So, to the question: Should you follow up? Absolutely. In fact, it’s your job. And how often should you do so? My philosophy is: As many times as it takes. The important thing is to do it the right way. Or, as I call it, to be “pleasantly persistent.”

Here are a few tips on how to (nicely) follow up with that hiring manager, sales lead, or VIP—and get the answer you’re looking for.

Rule 1: Be Overly Polite and Humble

That seems obvious enough, but a lot of people take it personally when they don’t hear back from someone right away. Resist the urge to get upset or mad, and never take your feelings out in an email, saying something like, “You haven’t responded yet,” or “You ignored my first email.” Just maintain an extremely polite tone throughout the entire email thread. Showing that you’re friendly and that you understand how busy your contact is is a good way to keep him or her interested (and not mad).

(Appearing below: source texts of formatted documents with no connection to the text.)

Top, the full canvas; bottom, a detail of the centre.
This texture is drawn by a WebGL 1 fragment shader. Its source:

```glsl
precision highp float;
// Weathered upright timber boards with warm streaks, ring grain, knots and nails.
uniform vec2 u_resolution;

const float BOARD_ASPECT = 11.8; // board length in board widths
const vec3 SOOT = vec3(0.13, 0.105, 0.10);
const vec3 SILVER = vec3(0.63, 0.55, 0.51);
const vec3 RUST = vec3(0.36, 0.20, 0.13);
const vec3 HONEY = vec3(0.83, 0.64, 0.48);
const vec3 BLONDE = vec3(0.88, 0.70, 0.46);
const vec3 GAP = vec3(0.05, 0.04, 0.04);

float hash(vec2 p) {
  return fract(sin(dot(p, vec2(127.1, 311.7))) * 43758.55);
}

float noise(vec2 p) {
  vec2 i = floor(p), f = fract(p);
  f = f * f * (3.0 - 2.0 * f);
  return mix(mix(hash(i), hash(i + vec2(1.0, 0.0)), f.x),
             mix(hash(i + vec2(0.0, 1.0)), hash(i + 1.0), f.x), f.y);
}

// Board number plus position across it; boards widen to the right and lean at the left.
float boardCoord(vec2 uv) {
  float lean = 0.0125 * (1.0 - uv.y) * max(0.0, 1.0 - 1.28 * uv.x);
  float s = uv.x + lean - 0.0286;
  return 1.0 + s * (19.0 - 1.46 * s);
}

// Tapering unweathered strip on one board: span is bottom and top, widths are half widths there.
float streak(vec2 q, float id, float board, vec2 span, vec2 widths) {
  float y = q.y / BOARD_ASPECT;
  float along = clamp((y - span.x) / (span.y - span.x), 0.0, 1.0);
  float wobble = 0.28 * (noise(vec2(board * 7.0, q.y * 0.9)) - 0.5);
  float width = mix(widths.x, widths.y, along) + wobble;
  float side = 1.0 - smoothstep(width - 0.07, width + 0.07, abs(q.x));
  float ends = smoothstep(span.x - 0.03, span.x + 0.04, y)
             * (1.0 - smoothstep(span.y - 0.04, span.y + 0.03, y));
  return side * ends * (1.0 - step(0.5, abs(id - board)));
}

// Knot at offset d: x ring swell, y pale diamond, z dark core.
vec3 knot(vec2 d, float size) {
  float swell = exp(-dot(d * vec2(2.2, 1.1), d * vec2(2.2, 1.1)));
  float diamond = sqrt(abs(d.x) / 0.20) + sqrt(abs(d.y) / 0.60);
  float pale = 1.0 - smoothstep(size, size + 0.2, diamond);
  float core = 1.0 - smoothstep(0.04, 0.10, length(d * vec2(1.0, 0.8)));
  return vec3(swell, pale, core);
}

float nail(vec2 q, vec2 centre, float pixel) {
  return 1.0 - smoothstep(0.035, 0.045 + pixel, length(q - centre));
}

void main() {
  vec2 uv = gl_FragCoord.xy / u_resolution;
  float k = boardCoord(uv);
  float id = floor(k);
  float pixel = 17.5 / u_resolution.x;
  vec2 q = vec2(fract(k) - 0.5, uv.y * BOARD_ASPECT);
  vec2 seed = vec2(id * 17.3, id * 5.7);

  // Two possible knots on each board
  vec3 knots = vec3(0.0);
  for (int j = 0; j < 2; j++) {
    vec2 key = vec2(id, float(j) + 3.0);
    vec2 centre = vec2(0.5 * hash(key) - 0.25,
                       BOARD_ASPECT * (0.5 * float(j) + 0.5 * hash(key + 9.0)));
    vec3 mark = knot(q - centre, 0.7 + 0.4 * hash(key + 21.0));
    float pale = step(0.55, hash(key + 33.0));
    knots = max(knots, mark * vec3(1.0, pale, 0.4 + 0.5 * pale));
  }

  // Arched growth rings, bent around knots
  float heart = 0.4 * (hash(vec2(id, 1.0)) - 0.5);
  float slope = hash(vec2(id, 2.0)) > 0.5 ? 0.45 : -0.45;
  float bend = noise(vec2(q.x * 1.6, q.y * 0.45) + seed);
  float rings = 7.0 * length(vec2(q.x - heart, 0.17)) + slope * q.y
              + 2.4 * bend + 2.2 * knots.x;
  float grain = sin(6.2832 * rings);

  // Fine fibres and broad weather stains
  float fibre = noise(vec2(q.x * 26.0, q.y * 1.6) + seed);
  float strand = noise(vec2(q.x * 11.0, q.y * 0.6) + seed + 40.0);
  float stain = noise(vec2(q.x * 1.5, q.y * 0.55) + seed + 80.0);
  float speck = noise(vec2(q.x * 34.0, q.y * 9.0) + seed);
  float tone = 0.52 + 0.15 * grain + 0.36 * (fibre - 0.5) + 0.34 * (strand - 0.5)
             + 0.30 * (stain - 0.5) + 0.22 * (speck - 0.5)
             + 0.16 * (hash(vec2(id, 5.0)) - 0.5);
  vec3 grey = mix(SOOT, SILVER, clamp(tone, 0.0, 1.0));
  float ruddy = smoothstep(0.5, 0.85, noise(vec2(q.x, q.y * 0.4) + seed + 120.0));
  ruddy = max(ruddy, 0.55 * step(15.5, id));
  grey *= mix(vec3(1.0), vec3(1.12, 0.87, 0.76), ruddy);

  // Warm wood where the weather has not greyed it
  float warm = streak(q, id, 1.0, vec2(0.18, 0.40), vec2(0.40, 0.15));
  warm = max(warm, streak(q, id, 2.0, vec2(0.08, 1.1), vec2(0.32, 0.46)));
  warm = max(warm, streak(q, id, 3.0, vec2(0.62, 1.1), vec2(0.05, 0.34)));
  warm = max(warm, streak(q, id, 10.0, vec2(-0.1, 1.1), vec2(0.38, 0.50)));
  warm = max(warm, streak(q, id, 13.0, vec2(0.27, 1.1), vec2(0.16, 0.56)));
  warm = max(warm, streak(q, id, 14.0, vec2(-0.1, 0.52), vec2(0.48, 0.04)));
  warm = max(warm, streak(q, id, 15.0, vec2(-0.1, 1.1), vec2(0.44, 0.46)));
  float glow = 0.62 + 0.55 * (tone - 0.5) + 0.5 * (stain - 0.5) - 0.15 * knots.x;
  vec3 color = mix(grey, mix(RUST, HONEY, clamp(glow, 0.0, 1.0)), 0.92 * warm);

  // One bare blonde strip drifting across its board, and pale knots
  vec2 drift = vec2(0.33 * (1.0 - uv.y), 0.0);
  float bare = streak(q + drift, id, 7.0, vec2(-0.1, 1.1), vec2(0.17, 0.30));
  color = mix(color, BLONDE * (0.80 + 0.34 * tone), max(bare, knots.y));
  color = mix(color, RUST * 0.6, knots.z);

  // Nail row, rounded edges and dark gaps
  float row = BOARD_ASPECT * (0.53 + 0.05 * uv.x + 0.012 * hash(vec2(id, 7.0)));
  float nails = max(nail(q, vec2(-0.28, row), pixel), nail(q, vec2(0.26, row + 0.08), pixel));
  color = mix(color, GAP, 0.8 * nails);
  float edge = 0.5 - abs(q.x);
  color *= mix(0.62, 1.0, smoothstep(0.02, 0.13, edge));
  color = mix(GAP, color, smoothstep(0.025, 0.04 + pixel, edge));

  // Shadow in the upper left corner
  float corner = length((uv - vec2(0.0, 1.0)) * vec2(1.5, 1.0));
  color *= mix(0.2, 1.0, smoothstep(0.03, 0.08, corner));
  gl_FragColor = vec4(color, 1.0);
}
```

Rule 2: Persistent Doesn’t Mean Every Day


Monday, May 5, 2014

4 Ways You Are Limiting Yourself on LinkedIn

By

LinkedIn claims to be the “world’s largest professional network” and it is hard to deny that.  A LinkedIn profile has become the electronic version of one’s resume. In addition to that, it allows you to highlight your personality and, as an extension of you,  is a hub for your professional network.  It allows you to create and build professional relationships and facilitates the sharing of knowledge and insight via articles and group discussions.

If you take advantage of it, it is a powerful tool that can enhance your professional situation. But are you taking full advantage of it?

Here are 4 ways you may be limiting yourself on LinkedIn:
1. You’re not taking advantage of opportunities to continue the conversation

How many times do you connect with someone on LinkedIn and the communication ends there?  You press “Send invitation” or “Accept” and then there’s silence.  Networks like LinkedIn make it easy to connect with others beyond your geographic location but maintaining that relationship comes with time and effort on your part.  This is the same was with offline relationships.  Make an effort to continue the conversation with your connections by touching base throughout the year, find out what they’re up to, find out what issues they could use help with and what their latest accomplishments are. Go a little deeper than waiting for periodic updates on your homepage.

2. You’re uncomfortable selling yourself

Many of us, especially women, have been taught to be humble and to not brag.  But is it bragging if you’re simply stating a fact?  I’d agree that how tact is applied affects how the information you’re sharing about yourself is perceive.  So provided it is done gracefully, I think it is important to share your achievements. At the very least, we’re each responsible for being our biggest proponent and supporter.  If you’re not able to exhibit confidence in yourself and your abilities, how do you expect sponsors to feel comfortable vouching for you at the decision-making table? It all starts with you. And if you don’t share your progress with those around you, the world may never know about the impact you’re making day-to-day.